AIM OF THE EXERCISE:
Find the word "flap" in the listing, and copy out each line where it turns up.

Start of DATA PROVIDED

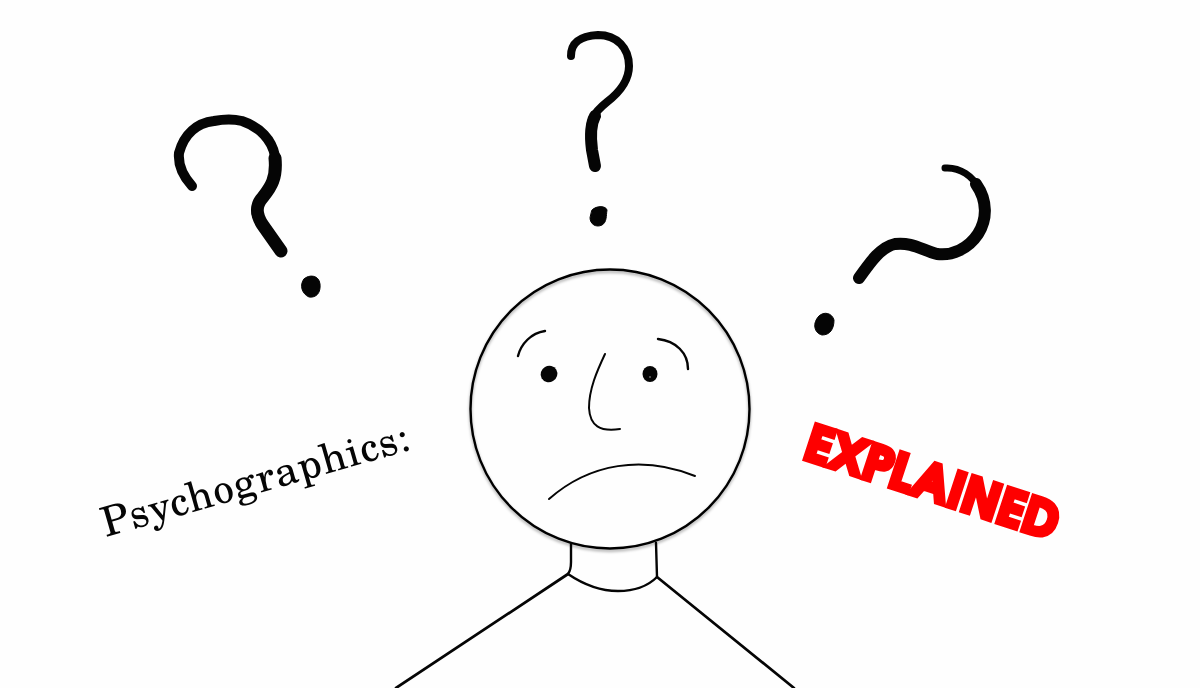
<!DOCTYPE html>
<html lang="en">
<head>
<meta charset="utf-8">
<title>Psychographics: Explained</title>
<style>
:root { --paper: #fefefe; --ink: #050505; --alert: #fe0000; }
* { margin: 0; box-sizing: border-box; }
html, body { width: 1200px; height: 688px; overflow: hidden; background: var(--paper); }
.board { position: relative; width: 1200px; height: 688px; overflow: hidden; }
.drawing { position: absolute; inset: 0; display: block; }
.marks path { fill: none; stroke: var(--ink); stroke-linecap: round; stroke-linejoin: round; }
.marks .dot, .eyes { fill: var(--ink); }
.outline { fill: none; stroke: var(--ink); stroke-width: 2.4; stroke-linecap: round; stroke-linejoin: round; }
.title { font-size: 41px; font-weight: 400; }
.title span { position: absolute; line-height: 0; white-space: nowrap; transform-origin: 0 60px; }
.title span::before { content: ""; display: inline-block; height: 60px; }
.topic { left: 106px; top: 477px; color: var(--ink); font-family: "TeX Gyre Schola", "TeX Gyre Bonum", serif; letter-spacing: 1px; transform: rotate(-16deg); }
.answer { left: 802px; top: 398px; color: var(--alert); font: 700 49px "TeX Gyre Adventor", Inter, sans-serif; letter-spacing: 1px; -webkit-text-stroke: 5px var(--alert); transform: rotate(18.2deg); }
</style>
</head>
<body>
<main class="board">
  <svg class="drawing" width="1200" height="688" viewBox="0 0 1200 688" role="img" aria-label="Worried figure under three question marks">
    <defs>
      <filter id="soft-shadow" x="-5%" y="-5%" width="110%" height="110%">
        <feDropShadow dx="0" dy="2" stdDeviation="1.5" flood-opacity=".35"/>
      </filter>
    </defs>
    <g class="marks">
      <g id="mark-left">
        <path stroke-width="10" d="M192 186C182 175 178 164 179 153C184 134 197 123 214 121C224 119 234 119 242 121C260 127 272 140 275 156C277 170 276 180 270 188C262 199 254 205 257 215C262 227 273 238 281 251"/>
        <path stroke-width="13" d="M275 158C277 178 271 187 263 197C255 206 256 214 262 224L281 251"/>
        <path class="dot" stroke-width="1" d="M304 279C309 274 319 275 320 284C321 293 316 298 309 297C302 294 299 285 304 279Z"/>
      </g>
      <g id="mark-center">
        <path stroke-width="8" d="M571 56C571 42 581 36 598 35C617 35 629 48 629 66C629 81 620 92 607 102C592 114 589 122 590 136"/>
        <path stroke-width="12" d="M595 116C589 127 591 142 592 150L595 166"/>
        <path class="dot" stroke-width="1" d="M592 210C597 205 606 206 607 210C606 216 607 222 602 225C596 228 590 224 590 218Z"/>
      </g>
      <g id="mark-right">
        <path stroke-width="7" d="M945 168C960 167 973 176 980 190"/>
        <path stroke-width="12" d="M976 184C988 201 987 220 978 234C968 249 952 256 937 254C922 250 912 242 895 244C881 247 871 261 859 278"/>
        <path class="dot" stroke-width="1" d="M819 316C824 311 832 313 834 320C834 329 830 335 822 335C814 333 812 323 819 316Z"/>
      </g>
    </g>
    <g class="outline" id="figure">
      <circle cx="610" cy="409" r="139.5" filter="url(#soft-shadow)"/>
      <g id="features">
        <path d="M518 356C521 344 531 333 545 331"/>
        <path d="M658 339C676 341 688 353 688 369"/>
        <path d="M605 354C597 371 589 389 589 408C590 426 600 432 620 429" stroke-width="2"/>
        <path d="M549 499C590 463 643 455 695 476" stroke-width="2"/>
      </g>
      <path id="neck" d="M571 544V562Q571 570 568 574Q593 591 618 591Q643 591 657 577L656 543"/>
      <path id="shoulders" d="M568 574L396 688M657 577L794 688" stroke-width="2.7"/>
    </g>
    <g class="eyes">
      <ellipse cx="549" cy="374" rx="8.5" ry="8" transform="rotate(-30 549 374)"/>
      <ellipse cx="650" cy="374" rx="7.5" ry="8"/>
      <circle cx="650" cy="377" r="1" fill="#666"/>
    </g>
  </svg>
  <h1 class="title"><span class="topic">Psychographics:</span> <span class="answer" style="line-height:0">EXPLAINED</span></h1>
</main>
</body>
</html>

End of DATA PROVIDED
Start of DATA PROVIDED

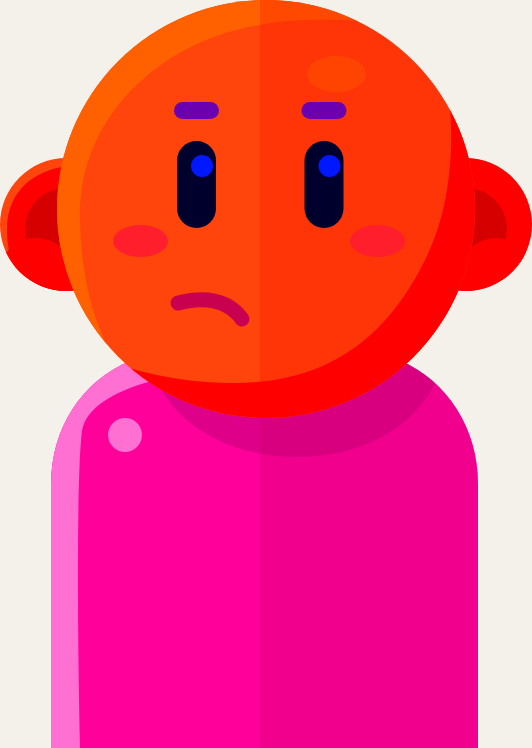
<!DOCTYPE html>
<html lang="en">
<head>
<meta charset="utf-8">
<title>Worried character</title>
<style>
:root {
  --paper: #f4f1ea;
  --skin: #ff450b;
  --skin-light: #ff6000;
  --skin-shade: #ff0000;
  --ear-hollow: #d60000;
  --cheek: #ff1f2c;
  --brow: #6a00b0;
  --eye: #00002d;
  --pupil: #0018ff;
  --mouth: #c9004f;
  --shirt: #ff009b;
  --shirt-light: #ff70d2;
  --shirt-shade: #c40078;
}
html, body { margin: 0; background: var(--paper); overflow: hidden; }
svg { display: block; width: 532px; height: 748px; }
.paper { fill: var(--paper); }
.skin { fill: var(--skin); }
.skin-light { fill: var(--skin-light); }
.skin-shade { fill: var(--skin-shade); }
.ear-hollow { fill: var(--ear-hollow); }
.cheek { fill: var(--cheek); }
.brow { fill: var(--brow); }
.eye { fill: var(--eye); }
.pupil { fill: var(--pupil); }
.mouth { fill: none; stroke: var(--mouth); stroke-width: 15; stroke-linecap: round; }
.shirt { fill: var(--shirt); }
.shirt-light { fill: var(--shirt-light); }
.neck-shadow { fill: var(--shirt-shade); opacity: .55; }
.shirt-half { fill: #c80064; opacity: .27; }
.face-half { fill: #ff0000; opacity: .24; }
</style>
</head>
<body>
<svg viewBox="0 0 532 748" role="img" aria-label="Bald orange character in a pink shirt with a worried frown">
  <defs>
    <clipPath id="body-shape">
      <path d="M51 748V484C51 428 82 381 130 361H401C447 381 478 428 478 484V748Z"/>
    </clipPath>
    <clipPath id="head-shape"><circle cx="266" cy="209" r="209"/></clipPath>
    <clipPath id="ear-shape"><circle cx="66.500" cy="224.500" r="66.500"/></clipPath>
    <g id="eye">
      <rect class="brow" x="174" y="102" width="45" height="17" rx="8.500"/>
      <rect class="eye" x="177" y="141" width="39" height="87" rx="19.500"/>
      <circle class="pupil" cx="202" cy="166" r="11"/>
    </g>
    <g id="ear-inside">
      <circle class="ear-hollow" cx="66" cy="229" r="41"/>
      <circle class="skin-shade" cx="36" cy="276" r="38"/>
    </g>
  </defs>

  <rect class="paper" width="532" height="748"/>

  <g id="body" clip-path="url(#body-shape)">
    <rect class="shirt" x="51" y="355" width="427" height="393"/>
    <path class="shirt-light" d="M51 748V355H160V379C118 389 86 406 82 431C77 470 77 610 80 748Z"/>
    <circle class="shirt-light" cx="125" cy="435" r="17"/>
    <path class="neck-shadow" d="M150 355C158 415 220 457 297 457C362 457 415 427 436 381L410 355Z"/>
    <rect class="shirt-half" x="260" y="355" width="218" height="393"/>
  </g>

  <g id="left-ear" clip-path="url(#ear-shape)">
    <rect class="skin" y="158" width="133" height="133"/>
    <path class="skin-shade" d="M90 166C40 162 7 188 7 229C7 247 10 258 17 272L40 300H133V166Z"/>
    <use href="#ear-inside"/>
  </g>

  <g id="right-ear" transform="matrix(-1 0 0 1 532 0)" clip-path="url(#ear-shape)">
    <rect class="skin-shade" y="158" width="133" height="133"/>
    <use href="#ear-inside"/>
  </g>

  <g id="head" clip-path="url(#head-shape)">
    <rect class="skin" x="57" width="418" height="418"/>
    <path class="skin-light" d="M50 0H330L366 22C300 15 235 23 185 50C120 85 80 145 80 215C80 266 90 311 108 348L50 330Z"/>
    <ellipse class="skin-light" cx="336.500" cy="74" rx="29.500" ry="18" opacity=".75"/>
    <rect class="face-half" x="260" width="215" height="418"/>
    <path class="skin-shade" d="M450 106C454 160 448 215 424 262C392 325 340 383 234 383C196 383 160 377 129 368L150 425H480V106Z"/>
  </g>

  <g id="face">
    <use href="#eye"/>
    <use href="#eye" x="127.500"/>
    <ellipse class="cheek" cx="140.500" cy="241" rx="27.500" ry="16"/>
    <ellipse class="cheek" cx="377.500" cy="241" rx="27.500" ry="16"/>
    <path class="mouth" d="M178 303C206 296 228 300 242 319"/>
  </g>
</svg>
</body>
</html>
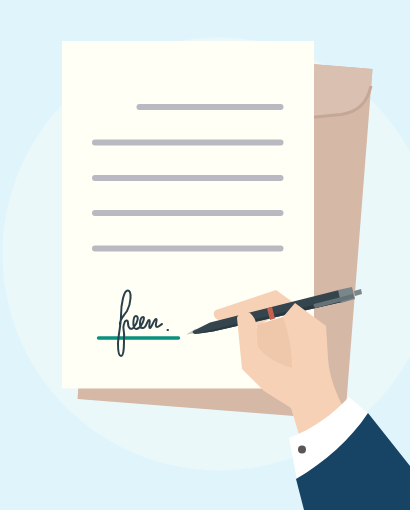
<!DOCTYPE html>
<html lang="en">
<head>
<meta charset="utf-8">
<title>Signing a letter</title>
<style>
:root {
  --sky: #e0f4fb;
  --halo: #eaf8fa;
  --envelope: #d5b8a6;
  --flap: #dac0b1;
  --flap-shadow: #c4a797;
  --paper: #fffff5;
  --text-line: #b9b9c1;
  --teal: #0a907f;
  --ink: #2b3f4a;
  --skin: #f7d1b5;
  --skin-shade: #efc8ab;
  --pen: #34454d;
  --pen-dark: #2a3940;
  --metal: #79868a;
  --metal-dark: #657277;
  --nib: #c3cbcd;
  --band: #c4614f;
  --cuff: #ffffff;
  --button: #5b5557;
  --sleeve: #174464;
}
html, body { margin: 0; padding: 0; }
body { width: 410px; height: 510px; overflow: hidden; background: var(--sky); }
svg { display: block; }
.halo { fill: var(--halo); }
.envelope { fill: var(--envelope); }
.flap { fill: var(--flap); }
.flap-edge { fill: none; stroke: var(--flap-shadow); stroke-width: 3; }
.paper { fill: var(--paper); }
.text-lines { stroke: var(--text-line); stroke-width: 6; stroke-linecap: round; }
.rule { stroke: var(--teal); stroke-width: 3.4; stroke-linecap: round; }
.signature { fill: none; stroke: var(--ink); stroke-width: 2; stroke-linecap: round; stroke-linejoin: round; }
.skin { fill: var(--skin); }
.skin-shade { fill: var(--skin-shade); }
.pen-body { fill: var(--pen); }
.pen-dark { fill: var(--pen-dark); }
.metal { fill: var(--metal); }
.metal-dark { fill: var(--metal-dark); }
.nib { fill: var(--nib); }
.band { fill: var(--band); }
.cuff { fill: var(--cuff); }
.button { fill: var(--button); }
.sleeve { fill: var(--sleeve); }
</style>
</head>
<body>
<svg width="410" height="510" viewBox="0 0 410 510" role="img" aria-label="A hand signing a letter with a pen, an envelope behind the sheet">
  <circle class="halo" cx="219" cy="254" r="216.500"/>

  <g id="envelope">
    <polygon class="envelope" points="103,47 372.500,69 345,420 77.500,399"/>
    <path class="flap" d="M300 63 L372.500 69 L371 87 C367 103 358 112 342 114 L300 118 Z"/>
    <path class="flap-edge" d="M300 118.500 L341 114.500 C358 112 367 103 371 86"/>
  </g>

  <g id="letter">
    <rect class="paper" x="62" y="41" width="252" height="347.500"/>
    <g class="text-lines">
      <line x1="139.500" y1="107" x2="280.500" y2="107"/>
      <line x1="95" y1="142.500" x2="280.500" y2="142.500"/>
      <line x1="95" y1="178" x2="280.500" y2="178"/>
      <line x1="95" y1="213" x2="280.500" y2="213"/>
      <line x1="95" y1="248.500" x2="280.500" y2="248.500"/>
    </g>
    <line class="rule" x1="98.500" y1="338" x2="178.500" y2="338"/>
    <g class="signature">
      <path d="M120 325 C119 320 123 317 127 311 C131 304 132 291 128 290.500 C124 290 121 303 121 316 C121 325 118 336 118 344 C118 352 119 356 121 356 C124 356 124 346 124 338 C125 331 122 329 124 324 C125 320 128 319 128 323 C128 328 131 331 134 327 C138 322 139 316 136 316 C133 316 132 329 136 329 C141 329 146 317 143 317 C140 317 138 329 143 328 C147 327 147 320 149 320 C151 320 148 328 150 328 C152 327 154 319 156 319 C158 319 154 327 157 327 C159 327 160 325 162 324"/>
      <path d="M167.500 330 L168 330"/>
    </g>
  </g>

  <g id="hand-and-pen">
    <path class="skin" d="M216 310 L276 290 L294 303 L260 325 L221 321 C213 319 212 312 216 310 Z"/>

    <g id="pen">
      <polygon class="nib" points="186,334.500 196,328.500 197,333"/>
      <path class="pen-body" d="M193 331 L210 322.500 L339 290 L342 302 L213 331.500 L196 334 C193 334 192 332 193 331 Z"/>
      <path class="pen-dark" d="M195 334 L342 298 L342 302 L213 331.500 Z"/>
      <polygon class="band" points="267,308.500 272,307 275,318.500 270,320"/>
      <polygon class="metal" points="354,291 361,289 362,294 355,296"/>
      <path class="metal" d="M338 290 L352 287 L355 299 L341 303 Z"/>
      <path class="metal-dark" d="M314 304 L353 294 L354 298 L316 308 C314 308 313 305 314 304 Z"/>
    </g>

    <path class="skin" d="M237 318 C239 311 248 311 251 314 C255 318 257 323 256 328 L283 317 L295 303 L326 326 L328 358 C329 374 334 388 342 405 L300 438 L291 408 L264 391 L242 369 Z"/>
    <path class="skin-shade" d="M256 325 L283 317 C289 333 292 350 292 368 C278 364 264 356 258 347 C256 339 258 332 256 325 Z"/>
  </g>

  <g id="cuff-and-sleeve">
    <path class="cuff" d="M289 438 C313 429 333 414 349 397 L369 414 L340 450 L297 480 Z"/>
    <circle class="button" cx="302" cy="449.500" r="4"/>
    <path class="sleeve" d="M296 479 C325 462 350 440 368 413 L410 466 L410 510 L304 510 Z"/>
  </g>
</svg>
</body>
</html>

End of DATA PROVIDED

RESULT OF THE TASK:
  --flap: #dac0b1;
  --flap-shadow: #c4a797;
.flap { fill: var(--flap); }
.flap-edge { fill: none; stroke: var(--flap-shadow); stroke-width: 3; }
    <path class="flap" d="M300 63 L372.500 69 L371 87 C367 103 358 112 342 114 L300 118 Z"/>
    <path class="flap-edge" d="M300 118.500 L341 114.500 C358 112 367 103 371 86"/>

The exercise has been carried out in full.